Territorially, the condition is fulfilled when, in the terms of Article 5(2) of the Directive, the trade mark has a reputation ‘in the Member State’. In the absence of any definition of the Community provision in this respect, a trade mark cannot be required to have a reputation ‘throughout’ the territory of the Member State.

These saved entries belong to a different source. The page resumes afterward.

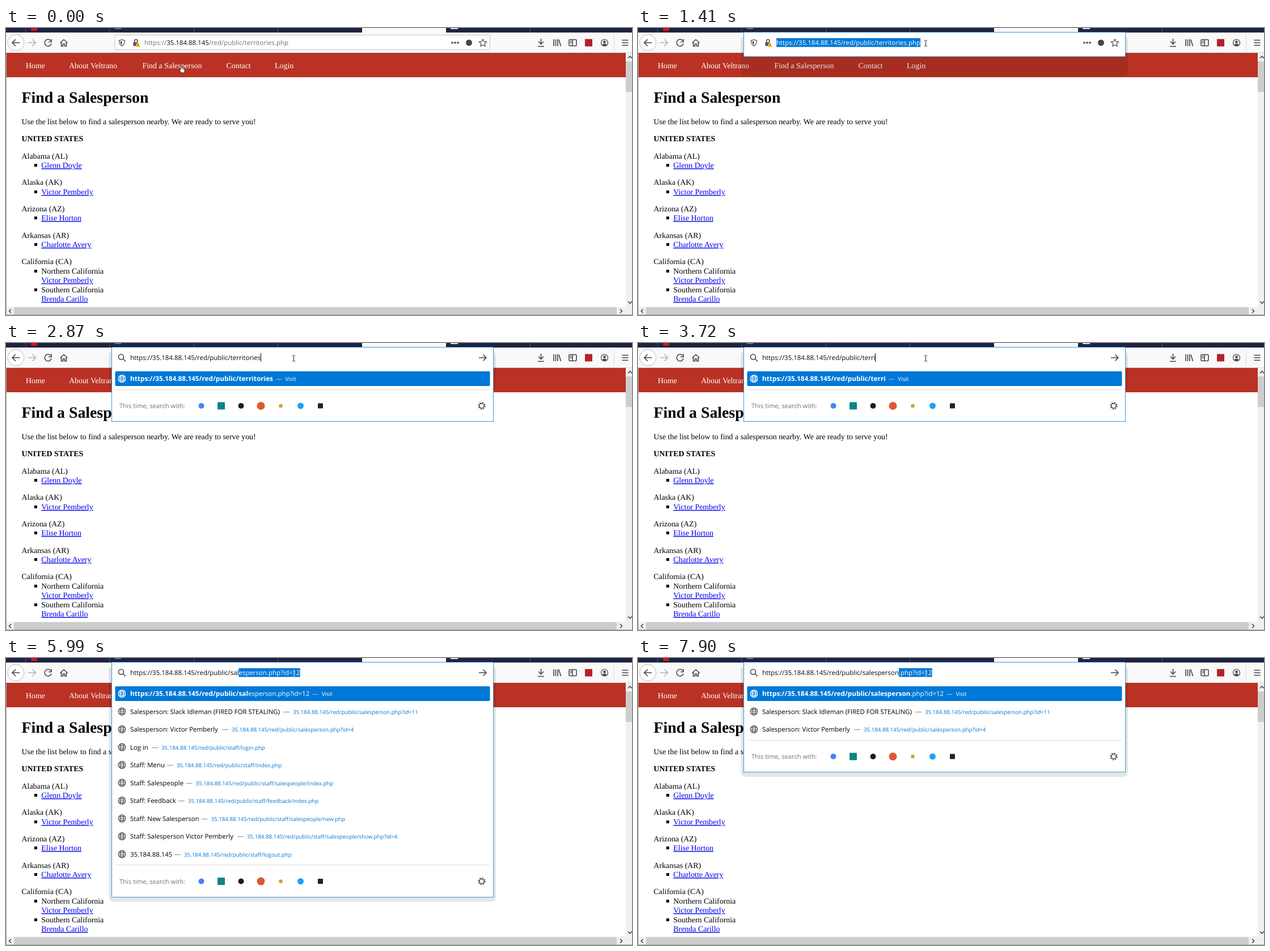
Write an HTML page that moves like this. It is 1104 by 507 pixels and loops after 8000 ms.

```html
<!DOCTYPE html>
<html lang="en">
<head>
<meta charset="utf-8">
<title>Find a Salesperson</title>
<style>
  html, body { margin: 0; width: 100%; height: 100%; overflow: hidden; background: #fff; }
  svg { display: block; width: 100%; height: 100%; }
  text { white-space: pre; text-rendering: geometricPrecision; }
  .page { font: 13.9px "Liberation Serif", serif; }
  .ui { font: 11.47px "Open Sans", sans-serif; }
  .title { font-size: 11.4px; }
  .hint { font-size: 11.2px; fill: #737377; }
  .url { font-size: 9.72px; fill: #0a78d4; }
  .bold { font-weight: 700; font-size: 11.78px; }
  .link { fill: #00e; text-decoration: underline; }
  .icon { fill: none; stroke: #45454a; stroke-width: 1.6; }
  .thin { stroke-width: 1.2; }
</style>
</head>
<body>
<svg viewBox="0 0 1104 507">
  <defs>
    <linearGradient id="fade"><stop stop-color="#fff" stop-opacity="0"/><stop offset="1" stop-color="#fff"/></linearGradient>
    <g id="globe" fill="none" stroke-width="1.2">
      <circle r="6.3"/><ellipse rx="2.8" ry="6.3"/><path d="M-6.3 0H6.3M-5.4-3.2H5.4M-5.4 3.2H5.4"/>
    </g>
    <g id="site">
      <path class="icon thin" d="M204.5 20.5c2 1 3.5 1.3 5 1.3 0 5-1 8-5 10-4-2-5-5-5-10 1.5 0 3-.3 5-1.3z"/>
      <path fill="#45454a" d="M204.5 23v6.500c-2-1.300-2.600-3-2.700-5.800z"/>
      <path class="icon" d="M226.500 25v-2a2.700 2.700 0 0 1 5.400 0v2"/>
      <rect x="224.500" y="25" width="9" height="7" rx="1" fill="#55555a"/>
      <path d="M232.500 25l5 8.500h-10z" fill="#ffbf00" stroke="#fff" stroke-width=".6"/>
      <path d="M232.500 28v2.500m0 .8v1" stroke="#5a4300"/>
      <g fill="#45454a"><circle cx="787" cy="26" r="1.800"/><circle cx="792" cy="26" r="1.800"/><circle cx="797" cy="26" r="1.800"/>
        <circle cx="816.500" cy="26" r="5.500"/></g>
      <path class="icon thin" stroke-linejoin="round" d="M841 19.500l2 4.400 4.800.5-3.600 3.200 1 4.700-4.200-2.400-4.200 2.400 1-4.700-3.600-3.200 4.800-.5z"/>
    </g>
    <path id="hand" fill="#fff" stroke="#222" stroke-width=".9" stroke-linejoin="round"
      d="M-2.500 1.500V-4.500q1-1.500 2 0V-1q3-.3 5 1.500V4L3.500 6.500H-1.500L-4.500 2.500q0-1.500 2-1z"/>
    <path id="arrow" fill="#fff" stroke="#222" stroke-width=".9" d="M-3-6V5l2.500-2.300L1 6l1.700-.8L1.200 2H4.500z"/>
    <path id="beam" fill="none" stroke-width="1" d="M-2.500-5h2m1 0h2M0-4.500V4.500M-2.500 5h2m1 0h2"/>
  </defs>

  <rect width="1104" height="507" fill="#fff"/>
  <!-- tab strip and toolbar -->
  <rect width="1104" height="8" fill="#1f2342"/>
  <path d="M34.500 0v8M182.500 0v8M331.500 0v8M479.500 0v8M924.500 0v8" stroke="#4a4e69"/>
  <rect x="44" width="11" height="5" rx="2" fill="#e0101a"/>
  <rect x="192" width="11" height="2" fill="#60758c"/>
  <rect x="784" width="13" height="2" fill="#ddd"/>
  <rect y="8" width="1104" height="35" fill="#f9f9fa"/>
  <rect x="628" width="148" height="9" fill="#f9f9fa"/>
  <path d="M0 43.500H1104" stroke="#d8d8da"/>
  <circle cx="17.500" cy="26" r="14.500" fill="#fff" stroke="#b8b8bc"/>
  <g class="icon">
    <path d="M24.500 26H11m6-6l-6 6 6 6"/>
    <path d="M39 26h13.500m-6-6l6 6-6 6" stroke="#b4b4b8"/>
    <path d="M79 22.500a6 6 0 1 0 1 5M80 19.500v5h-5"/>
    <path d="M95.500 26.500l6.500-6 6.500 6M97.500 25.500V32h3v-4h3v4h3v-6.500"/>
    <path d="M943.500 19v9.500m-4.500-4.500l4.500 4.500L948 24M938 32.500h11"/>
    <path d="M966 20v12M969.500 20v12M973 20v12M975 20.500l3.500 11.500"/>
    <rect x="993" y="20.500" width="13" height="11" rx="1.500"/><path d="M999 20.500v11M995 23.500h2.500M995 26h2.500"/>
    <circle cx="1055.500" cy="26" r="6" class="thin"/>
    <path d="M1086.500 21.500h11M1086.500 26h11M1086.500 30.500h11"/>
  </g>
  <g fill="#45454a"><circle cx="1055.500" cy="24.500" r="2.300"/><path d="M1051.500 29.500q4-4 8 0-4 4-8 0z"/></g>
  <rect x="1021" y="19.500" width="13" height="13" fill="#b5202b"/>
  <path d="M1072.500 12v28" stroke="#dcdce0"/>
  <rect x="192" y="12.500" width="661.500" height="26" rx="2" fill="#fff" stroke="#c4c4c8"/>
  <use href="#site"/>
  <text class="ui" x="244" y="30" fill="#737377">https://<tspan fill="#0c0c0d">35.184.88.145</tspan>/red/public/territories.php</text>

  <!-- page -->
  <rect x="1" y="44" width="1092" height="43" fill="#ba3224"/>
  <g class="page" id="page">
    <text x="27.500" y="132" font-size="27.800" font-weight="700">Find a Salesperson</text>
    <text x="27.500" y="170">Use the list below to find a salesperson nearby. We are ready to serve you!</text>
    <text x="27.500" y="200" font-weight="700">UNITED STATES</text>
  </g>
  <!-- scroll bars -->
  <path fill="#f0f0f0" d="M1093 44h11v463H0V492.500h1093z"/>
  <path fill="#cdcdcd" d="M1093 59h11v54h-11zM14 493h1063v13H14z"/>
  <path class="icon" d="M1097 53.500l3.500-3.500 3.500 3.500M1097 483l3.500 3.500 3.500-3.500M9 496.500L5.500 500 9 503.500M1083 496.500l3.500 3.500-3.500 3.500"/>
  <path fill="none" stroke="#a9a9a9" d="M.5 44V506.500H1104"/>

  <g class="ui" id="panel"></g>
  <use id="cursor" href="#hand"/>
</svg>

<script>
const $ = id => document.getElementById(id);
const text = (x, y, str, attrs = '') => `<text x="${x}" y="${Math.round(y)}" ${attrs}>${str}</text>`;
const rect = (x, y, w, h, fill, r = 0) =>
  `<rect x="${x}" y="${y}" width="${w}" height="${h}" rx="${r}" fill="${fill}"/>`;
const dot = (x, y, fill, r = 6) => `<circle cx="${x}" cy="${y}" r="${r}" fill="${fill}"/>`;
const square = (x, y, fill, s = 13) => rect(x - s / 2, y - s / 2, s, s, fill, 1);

// ---- page text ----
const nav = [[35, 'Home'], [111, 'About Veltrano'], [240.5, 'Find a Salesperson'], [388.5, 'Contact'], [474, 'Login']];
const states = [
  ['Alabama (AL)', '*Glenn Doyle'], ['Alaska (AK)', '*Victor Pemberly'],
  ['Arizona (AZ)', '*Elise Horton'], ['Arkansas (AR)', '*Charlotte Avery'],
  ['California (CA)', 'Northern California', '*Victor Pemberly', 'Southern California', '*Brenda Carillo']
];
let page = nav.map(([x, label]) => text(x, 71, label, 'fill="#fff"')).join('');
states.forEach(([name, ...lines], i) => {
  const top = 230.5 + 46.7 * i;
  page += text(27.5, top, name);
  lines.forEach((line, j) => {
    const y = top + 16.4 * (j + 1), link = line[0] === '*';
    page += text(62.3, y, line.replace('*', ''), link ? 'class="link"' : '');
    if (j % 2 === 0) page += rect(50, Math.round(y) - 7, 5, 5, '#000');
  });
});
$('page').insertAdjacentHTML('beforeend', page);

// ---- suggestion rows: title, x of address, address, icon ----
const host = '35.184.88.145/red/public/';
const base = 'https://' + host;
const topSites = [
  ['Search with Velmora.com', 0, '', dot, '#1c1c1c'],
  ['Pagehood - Log In or Sign Up', 396, 'pagehood.com', square, '#3b5998'],
  ['Vidoona', 287, 'vidoona.com', square, '#f00'],
  ['lmportal.elmu', 319.5, 'lmportal.elmu.edu', square, '#111'],
  ['ENGR 276 Grades-Spring 2020 - Mondra Sheets', 492, 'docs.google.com/spreadsheets/d/17kD44Y7eTRA8FcB7aomfpLC3wBRbPk6Qwg', square, '#0f9d58'],
  ['Inbox - marisolandri.westdoe@letteo.com - Letteo', 507.5, 'mail.google.com/mail/u/0/#inbox', square, '#d54b3d'],
  ['Jobgrove: Log In or Sign Up', 385, 'jobgrove.com', square, '#0a70b0'],
  ['Lab: Unit 1 - Infodefense Institution | Trailbound Courses', 543, 'courses.codepath.com/courses/cybersecurity_university/unit/1#!exe', dot, '#111']
];
const entry = (title, x, path) => [title, x, host + path];
const fired = entry('Salesperson: Slack Idleman (FIRED FOR STEALING)', 506, 'salesperson.php?id=11');
const seller = entry('Salesperson: Victor Pemberly', 398, 'salesperson.php?id=4');
const staff = [
  entry('Log in', 274, 'staff/login.php'),
  entry('Staff: Menu', 301, 'staff/index.php'),
  entry('Staff: Salespeople', 334.5, 'staff/salespeople/index.php')
];
const feedback = entry('Staff: Feedback', 321, 'staff/feedback/index.php');
const folderRows = [
  entry('35.184.88.145', 314, 'salesperson.php?id=12'), fired, seller, ...staff,
  entry('Contact Us', 298.5, 'contact.php'), entry('Veltrano', 285.5, 'index.php'), feedback
];
const matchRows = [
  fired, seller, ...staff, feedback,
  entry('Staff: New Salesperson', 361.5, 'staff/salespeople/new.php'),
  entry('Staff: Salesperson Victor Pemberly', 425, 'staff/salespeople/show.php?id=4'),
  entry('35.184.88.145', 314, 'staff/logout.php')
];
const finalRows = [fired, seller];

// ---- timeline ----
const url = base + 'territories.php';
const steps = [
  { at: 0 },
  { at: 1410, keep: '', sel: url, rows: [] },
  { at: 1540, keep: '', sel: url, rows: topSites },
  { at: 1820, keep: url.slice(0, -3), sel: 'php', rows: topSites }
];
[2720, 2860, 3000, 3150, 3290, 3430, 3580, 3720, 3870, 4000, 4300, 4450].forEach((at, i) =>
  steps.push({ at, keep: base + 'territories.'.slice(0, 12 - i), typing: true, rows: i ? [] : topSites, stale: !i }));
steps.push({ at: 4600, keep: base, typing: true, rows: folderRows });
steps.push({ at: 5070, keep: base, typing: true, rows: folderRows, noCaret: true });
const fill = 'salesperson.php?id=12';
[[5540, 1, folderRows], [5690, 1, matchRows], [5840, 2, matchRows], [5990, 3, matchRows], [6120, 3, finalRows],
 [6550, 5, finalRows], [6850, 6, finalRows], [7010, 7, finalRows], [7310, 8, finalRows], [7460, 9, finalRows],
 [7620, 10, finalRows], [7900, 11, finalRows]].forEach(([at, n, rows]) =>
  steps.push({ at, keep: base + fill.slice(0, n), sel: fill.slice(n), typing: true, rows }));

// ---- drawing ----
const pen = document.createElement('canvas').getContext('2d');
pen.font = '11.47px "Open Sans", sans-serif';
const widthOf = str => pen.measureText(str).width;
const globe = (y, color) => `<use href="#globe" x="204.5" y="${y}" stroke="${color}"/>`;

function drawRow([title, x, address, icon, color], y) {
  let out = icon ? icon(204.5, y, color) : globe(y, '#55555a');
  out += text(219, y + 4, title, 'class="title"');
  if (address) out += `<path d="M${x - 17} ${Math.round(y) + .5}h11" stroke="#8a8a8e"/>` + text(x, y + 4, address, 'class="url"');
  return out;
}

function drawVisit({ keep, sel = '' }) {
  return rect(192.5, 50, 661, 26, '#0078d7', 2) + globe(63, '#fff') +
    text(219, 67, `<tspan class="bold">${keep}</tspan>${sel}<tspan dx="5" font-size="10.5" fill="#b9daf5">—</tspan>` +
      `<tspan dx="6" font-size="9.8">Visit</tspan>`, 'fill="#fff"');
}

function drawEngines(n) {
  const y = 79.5 + 31.5 * n, line = Math.round(50 + 31.5 * n) + .5;
  const marks = [[dot, '#4285f4', 5], [square, '#0f8484', 13], [dot, '#1c1c1c', 5], [dot, '#de5833', 7],
    [square, '#c9a227', 6], [dot, '#1da1f2', 5.5], [square, '#222', 9]];
  return `<path d="M193 ${line}H853" stroke="#dcdce0"/>` +
    text(200, y + 4, 'This time, search with:', 'class="hint"') +
    marks.map(([shape, color, size], i) => shape(344.5 + 35 * i, y, color, size)).join('') +
    `<circle class="icon" cx="839" cy="${y}" r="4.2"/>` +
    `<circle class="icon" cx="839" cy="${y}" r="6" stroke-dasharray="2 2.71"/>`;
}

function drawPanel(step) {
  const { keep, sel = '', typing, rows, stale, noCaret } = step;
  if (!rows) return '';
  const n = rows.length + (typing && !stale ? 1 : 0);
  const bottom = 50.5 + 31.5 * n + (typing ? 57 : 0);
  const shadow = n > 1 ? bottom + 8 : 85;
  let out = rect(181.5, 14, 682.5, shadow - 14, 'rgba(0,0,0,.1)', 8);
  out += `<rect x="186.5" y="7.5" width="673" height="${Math.round(bottom) - 8}" fill="#fff" stroke="#3a96d8"/>`;
  out += typing
    ? '<g class="icon"><circle cx="203" cy="24.5" r="4.5"/><path d="M206.5 28l4.5 4.5M834 26h13m-5.5-5.5L847 26l-5.5 5.5"/></g>'
    : '<use href="#site"/>';

  const left = typing ? 219 : 244;
  const end = left + widthOf(keep);
  if (sel) out += rect(end, 18, widthOf(sel), 15.5, '#0078d7');
  out += text(left, 30, `${keep}<tspan fill="#fff">${sel}</tspan>`, 'fill="#0c0c0d"');
  if (typing && !sel && !noCaret) out += rect(Math.round(end), 18, 1, 15, '#000');

  if (typing && !stale) out += drawVisit(step);
  rows.forEach((row, i) => { out += drawRow(row, 63 + 31.5 * (i + n - rows.length)); });
  if (n > 1) {
    const h = 31.5 * (n - 1);
    out += rect(822, 80, 30, h, 'url(#fade)') + rect(852, 80, 7, h, '#fff');
  }
  if (typing) out += drawEngines(n);
  return out;
}

function placeCursor(t, step) {
  const k = [130, 270, 410, 540, 680, 820].filter(at => t >= at).length / 6;
  const e = k * k * (3 - 2 * k);
  const x = 310.5 + 197 * e, y = 72.5 - 45.5 * e;
  const shape = y < 40 ? 'beam' : y > 44 && x < 367 ? 'hand' : 'arrow';
  const cursor = $('cursor');
  cursor.setAttribute('href', '#' + shape);
  cursor.setAttribute('x', x);
  cursor.setAttribute('y', y);
  cursor.setAttribute('stroke', step.typing && step.sel ? '#8cc4f0' : '#222');
}

const start = performance.now();
let shown;
function frame() {
  const t = (performance.now() - start) % 8000;
  const step = steps.findLast(s => t >= s.at);
  if (step !== shown) $('panel').innerHTML = drawPanel(shown = step);
  placeCursor(t, step);
  requestAnimationFrame(frame);
}
frame();
</script>
</body>
</html>
```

It is sufficient for it to exist in a substantial part of it.

After this analogy, the Court then referred to semantics:

... the customary meaning of the words used in the expression ‘in a Member State’ preclude the application of that expression to a situation where the fact of being well known is limited to a city and to its surrounding area which, together, do not constitute a substantial part of the Member State. (par. 18)

It then noted that an earlier non-registered mark may be covered by Article 4(4)(b), cited above, or Article 6(2), which entitles a Member State to authorise the using of an earlier right which only applies in a particular locality, within the limits of the territory in which it is recognised.

In the light of these short considerations, the Court ruled as follows:

Article 4(2)(d) of First Council Directive 89/104/EEC of 21 December 1988 to approximate the laws of the Member States relating to trade marks is to be interpreted as meaning that the earlier trade mark must be well known throughout the territory of the Member State of registration or in a substantial part of it.

Underlying the whole of the Nieto Nuño case is the Spanish Court’s recognition that their nationals are accorded the protection of the Convention within their own Spanish State. In other words, a Spanish mark registered, used or promoted only in Spain can be recognised as well known within Spain as long as it meets the requisite criteria. UK legislation, on the other hand precludes this by virtue of TMA 1994 s. 56(1) in conjunction with s. 55 (1)(b).

s.56 (1) states:

References in this Act to a trade mark which is entitled to protection under the Paris Convention or the WTO agreement as a well known trade mark are to a mark which is well-known in the United Kingdom as being the mark of a person who-

  • (a) is a national of a Convention country, or
  • (b) is domiciled in, or has a real and effective industrial or commercial establishment in, a Convention country,

whether or not that person carried on business, or has any goodwill, in the United Kingdom. References to the proprietor of such a mark shall be construed accordingly.

s. 55(1)(b) states:

a “Convention country” means a country, other than the United Kingdom, which is party to that Convention. [emphasis mine]

In the UK, therefore, a practitioner is never able to put down in a statement of grounds, for example in opposition proceedings, that a client’s mark, if only registered or used in the UK, is entitled to protection as an earlier trade mark in the UK ‘under the Paris convention or the WTO agreement as a well known trade mark’ (cf. s.6 (c)).

This approach which excludes application of the provisions of Article 6bis of the Convention to purely internal situations for one’s own nationals, reflects the theoretical or academic position that the Convention is all to do with ‘foreigners’ and extending the benefits of the Convention to these alone within one’s own national territory. The opposite and alternate approach (taken by Spain and many other countries) is to see the Paris Convention as a minimum harmonisation of laws from the substantive point of view for all Convention countries. This is implemented by an amendment of domestic legislation such that equal treatment is given to both foreigners and to one’s own nationals. Under this approach, according to the proponents, there is no ‘discrimination’ detrimental to the latter.

Which interpretation of the Convention is correct is quite unclear. What is now clear, however, is that if you (but you have to be a ‘foreigner’) want your mark to be recognised as well known, make sure it is known not just in and around a city like Cambridge.

This article first appeared as a feature in the March 2008 issue of the ITMA Review